◆ **The input**
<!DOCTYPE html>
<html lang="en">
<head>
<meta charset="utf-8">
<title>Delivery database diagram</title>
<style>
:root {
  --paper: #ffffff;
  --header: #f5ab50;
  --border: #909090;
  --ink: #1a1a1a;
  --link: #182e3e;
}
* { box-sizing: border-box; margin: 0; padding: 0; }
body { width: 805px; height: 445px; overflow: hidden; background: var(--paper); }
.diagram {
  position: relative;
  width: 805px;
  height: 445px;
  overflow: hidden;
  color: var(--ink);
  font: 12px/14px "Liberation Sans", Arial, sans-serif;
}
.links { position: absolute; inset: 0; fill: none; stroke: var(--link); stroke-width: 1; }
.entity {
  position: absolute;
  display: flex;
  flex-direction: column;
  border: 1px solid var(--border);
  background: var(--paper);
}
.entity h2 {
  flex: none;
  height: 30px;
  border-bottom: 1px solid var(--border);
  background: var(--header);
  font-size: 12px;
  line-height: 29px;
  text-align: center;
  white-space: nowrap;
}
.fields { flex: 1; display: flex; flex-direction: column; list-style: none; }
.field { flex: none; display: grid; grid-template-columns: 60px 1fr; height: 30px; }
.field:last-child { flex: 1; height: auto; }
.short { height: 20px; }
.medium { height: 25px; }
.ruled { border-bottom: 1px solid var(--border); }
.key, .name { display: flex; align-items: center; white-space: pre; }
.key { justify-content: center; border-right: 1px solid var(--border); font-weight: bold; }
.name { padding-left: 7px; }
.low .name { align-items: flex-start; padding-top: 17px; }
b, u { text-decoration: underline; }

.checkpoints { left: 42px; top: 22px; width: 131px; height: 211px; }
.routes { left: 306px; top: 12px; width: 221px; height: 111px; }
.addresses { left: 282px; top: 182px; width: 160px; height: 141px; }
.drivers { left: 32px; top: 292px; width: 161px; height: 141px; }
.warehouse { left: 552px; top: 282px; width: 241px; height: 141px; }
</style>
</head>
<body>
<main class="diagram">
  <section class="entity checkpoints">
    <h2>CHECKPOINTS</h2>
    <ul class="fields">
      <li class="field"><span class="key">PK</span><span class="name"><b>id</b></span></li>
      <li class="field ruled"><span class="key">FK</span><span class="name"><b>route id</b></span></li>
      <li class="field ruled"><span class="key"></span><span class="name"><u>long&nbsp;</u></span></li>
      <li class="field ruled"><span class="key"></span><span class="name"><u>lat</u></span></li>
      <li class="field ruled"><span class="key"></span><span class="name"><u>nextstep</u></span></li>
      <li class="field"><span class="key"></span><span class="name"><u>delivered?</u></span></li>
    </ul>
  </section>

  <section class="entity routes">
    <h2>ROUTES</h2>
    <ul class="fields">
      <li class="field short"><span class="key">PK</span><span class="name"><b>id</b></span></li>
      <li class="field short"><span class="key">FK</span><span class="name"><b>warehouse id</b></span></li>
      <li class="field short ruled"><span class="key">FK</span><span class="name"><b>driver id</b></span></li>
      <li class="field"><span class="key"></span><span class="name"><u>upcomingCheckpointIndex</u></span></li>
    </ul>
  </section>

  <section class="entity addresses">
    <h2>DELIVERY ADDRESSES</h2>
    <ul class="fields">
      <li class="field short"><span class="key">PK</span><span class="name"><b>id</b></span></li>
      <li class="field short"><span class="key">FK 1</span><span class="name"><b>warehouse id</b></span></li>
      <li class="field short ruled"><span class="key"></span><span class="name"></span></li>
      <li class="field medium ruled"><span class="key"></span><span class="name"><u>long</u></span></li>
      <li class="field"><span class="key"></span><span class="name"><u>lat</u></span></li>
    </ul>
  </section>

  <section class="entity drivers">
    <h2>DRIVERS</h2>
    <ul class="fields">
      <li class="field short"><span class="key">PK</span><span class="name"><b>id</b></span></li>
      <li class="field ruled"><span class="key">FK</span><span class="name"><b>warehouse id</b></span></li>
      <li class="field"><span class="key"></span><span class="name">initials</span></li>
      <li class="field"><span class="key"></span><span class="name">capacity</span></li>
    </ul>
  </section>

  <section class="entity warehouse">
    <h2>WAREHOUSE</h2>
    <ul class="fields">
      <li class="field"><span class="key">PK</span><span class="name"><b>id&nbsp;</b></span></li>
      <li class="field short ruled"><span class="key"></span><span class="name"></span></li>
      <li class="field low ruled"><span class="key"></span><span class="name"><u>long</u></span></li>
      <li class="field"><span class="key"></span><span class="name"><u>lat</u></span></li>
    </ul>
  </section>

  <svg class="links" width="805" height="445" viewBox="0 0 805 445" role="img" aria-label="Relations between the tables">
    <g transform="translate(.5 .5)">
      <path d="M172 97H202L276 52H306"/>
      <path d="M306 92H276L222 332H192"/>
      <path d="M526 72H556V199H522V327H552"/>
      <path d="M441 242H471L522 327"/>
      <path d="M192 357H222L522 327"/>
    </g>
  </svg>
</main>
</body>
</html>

◆ **Exercise instructions**
Go through the material above, find each line with the string "left", and copy it.

◆ **Completed exercise**
.name { padding-left: 7px; }
.checkpoints { left: 42px; top: 22px; width: 131px; height: 211px; }
.routes { left: 306px; top: 12px; width: 221px; height: 111px; }
.addresses { left: 282px; top: 182px; width: 160px; height: 141px; }
.drivers { left: 32px; top: 292px; width: 161px; height: 141px; }
.warehouse { left: 552px; top: 282px; width: 241px; height: 141px; }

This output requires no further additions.